Directions for this task: Select all lines holding the word "fillStyle" from the entries that follow.

═════ Material to process ═════

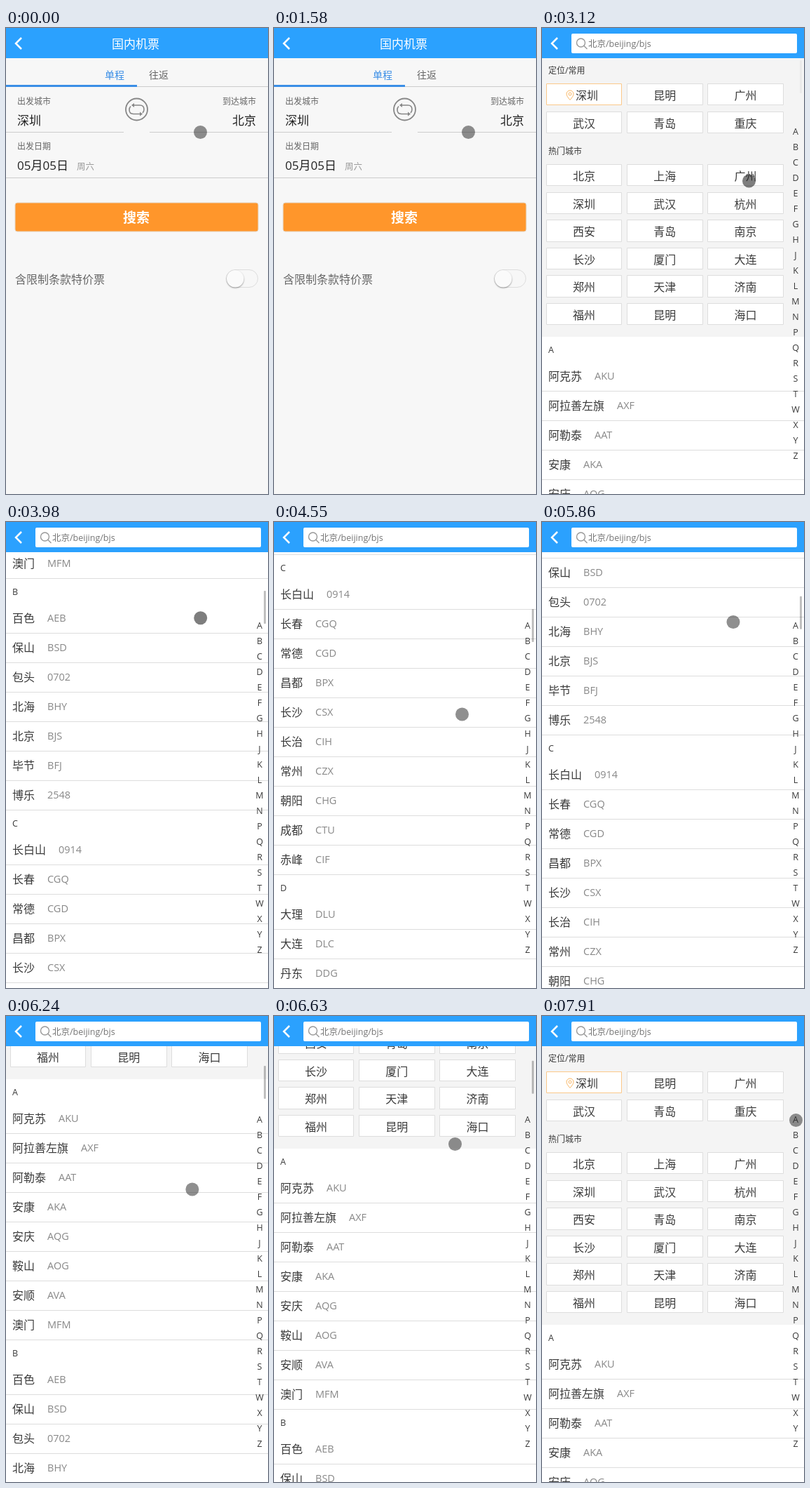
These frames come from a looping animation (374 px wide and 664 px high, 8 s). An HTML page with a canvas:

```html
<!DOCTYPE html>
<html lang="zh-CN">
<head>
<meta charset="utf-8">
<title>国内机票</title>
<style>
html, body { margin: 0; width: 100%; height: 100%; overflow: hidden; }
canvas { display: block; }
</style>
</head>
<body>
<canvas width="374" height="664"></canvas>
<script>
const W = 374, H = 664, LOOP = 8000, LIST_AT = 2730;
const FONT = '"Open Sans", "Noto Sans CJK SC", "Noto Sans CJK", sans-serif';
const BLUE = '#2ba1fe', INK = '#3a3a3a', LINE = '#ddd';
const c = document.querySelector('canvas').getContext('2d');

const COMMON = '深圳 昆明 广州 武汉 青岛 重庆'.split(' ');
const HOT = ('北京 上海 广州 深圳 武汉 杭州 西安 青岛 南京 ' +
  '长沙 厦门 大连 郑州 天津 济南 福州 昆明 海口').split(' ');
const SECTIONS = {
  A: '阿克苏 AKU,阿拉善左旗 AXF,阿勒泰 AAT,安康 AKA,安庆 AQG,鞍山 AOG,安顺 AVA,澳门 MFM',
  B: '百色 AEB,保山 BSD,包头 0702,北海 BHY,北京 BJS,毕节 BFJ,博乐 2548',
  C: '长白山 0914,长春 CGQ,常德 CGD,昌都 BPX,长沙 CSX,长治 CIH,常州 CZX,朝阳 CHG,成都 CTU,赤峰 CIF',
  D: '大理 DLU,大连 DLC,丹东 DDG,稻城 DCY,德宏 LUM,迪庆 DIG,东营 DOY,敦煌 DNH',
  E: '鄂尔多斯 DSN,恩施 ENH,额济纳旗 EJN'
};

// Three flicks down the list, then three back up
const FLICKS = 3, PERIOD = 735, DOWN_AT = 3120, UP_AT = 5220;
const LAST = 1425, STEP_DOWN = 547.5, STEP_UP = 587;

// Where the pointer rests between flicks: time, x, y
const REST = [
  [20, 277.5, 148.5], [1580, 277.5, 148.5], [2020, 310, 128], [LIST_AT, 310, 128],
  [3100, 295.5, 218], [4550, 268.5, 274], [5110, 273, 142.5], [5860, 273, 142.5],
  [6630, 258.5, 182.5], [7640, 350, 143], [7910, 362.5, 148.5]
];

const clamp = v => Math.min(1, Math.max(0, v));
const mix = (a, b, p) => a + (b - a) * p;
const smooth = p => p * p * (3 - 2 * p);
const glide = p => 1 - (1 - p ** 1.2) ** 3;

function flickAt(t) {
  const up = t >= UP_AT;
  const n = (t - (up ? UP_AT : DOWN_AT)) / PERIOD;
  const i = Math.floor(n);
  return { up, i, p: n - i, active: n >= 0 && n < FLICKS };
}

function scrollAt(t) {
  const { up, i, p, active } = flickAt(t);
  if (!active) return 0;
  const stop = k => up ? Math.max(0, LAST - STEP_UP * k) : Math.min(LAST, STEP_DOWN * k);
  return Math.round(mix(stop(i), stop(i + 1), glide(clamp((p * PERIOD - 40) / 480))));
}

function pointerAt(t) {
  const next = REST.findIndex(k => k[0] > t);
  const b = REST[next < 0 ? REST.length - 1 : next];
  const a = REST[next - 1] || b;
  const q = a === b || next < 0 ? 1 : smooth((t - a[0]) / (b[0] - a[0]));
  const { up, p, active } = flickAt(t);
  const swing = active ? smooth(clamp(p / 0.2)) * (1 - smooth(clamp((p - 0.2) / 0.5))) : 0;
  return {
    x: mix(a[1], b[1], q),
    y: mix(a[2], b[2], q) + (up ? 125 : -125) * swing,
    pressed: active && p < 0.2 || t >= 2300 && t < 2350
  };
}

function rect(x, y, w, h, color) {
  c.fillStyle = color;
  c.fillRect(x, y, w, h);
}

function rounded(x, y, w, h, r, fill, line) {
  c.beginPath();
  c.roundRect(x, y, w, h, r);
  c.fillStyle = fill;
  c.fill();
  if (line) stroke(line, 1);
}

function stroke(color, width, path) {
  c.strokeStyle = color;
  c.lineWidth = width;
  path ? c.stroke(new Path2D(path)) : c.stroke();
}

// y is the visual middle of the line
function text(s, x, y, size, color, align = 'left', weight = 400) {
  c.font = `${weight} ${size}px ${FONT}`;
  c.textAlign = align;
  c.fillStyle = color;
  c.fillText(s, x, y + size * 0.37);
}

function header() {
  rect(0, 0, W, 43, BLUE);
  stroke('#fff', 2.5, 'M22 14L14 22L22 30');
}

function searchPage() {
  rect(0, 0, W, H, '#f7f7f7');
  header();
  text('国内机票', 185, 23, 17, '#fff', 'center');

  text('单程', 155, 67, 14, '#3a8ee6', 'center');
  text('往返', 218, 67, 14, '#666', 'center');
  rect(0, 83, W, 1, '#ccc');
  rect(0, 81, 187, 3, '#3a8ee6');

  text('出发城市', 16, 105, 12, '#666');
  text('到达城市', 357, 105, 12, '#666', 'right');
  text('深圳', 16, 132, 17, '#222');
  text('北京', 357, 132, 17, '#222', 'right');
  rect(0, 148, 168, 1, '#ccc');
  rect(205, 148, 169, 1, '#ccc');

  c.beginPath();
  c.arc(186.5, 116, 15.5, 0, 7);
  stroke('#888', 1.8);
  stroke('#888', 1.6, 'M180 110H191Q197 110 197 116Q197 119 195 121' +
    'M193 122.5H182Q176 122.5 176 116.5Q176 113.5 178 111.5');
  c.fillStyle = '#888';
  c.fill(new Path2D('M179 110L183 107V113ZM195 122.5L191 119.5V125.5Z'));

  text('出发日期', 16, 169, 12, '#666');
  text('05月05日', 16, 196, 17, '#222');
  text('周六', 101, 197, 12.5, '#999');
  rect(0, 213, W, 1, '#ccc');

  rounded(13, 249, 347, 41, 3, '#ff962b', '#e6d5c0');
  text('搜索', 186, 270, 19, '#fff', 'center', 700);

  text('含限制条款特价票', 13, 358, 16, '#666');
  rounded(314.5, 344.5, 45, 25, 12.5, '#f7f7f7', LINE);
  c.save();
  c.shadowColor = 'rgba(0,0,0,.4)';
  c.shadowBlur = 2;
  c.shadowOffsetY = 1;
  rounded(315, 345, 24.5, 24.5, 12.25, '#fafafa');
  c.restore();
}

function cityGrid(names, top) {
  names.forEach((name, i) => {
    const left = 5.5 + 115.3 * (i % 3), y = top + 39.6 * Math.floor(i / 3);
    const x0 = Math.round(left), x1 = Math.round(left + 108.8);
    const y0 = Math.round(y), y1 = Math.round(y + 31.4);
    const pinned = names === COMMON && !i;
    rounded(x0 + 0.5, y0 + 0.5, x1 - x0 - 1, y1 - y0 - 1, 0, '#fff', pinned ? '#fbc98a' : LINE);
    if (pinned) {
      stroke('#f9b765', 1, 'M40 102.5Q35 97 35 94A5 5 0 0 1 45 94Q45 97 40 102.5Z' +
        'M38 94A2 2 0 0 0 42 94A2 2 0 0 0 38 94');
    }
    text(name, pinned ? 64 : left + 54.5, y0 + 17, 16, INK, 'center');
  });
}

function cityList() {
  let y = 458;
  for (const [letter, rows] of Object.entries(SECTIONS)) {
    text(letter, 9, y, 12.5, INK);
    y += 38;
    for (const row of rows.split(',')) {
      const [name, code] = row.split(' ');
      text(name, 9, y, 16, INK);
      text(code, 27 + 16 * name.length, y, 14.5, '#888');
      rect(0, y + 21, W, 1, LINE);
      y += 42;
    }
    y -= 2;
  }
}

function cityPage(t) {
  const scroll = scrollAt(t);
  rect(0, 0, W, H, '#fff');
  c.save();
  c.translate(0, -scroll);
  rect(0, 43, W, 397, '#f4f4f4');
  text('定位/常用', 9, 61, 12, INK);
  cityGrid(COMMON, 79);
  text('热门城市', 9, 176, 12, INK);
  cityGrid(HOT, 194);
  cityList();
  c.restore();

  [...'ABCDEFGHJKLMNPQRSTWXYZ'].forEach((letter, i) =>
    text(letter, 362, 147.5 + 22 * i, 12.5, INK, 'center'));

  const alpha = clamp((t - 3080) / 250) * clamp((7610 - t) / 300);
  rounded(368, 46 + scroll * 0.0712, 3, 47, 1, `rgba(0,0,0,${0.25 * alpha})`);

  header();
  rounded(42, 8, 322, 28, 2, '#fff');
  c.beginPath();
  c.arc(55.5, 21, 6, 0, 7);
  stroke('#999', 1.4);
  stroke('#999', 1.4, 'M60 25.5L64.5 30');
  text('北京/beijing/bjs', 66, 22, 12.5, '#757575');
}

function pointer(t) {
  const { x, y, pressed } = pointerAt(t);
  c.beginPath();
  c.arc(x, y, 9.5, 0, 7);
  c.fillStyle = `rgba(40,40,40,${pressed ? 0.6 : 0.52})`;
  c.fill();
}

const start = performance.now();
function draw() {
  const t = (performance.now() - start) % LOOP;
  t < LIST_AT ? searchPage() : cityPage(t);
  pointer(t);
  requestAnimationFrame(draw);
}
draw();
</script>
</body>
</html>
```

═════

Final answer:
  c.fillStyle = color;
  c.fillStyle = fill;
  c.fillStyle = color;
  c.fillStyle = '#888';
  c.fillStyle = `rgba(40,40,40,${pressed ? 0.6 : 0.52})`;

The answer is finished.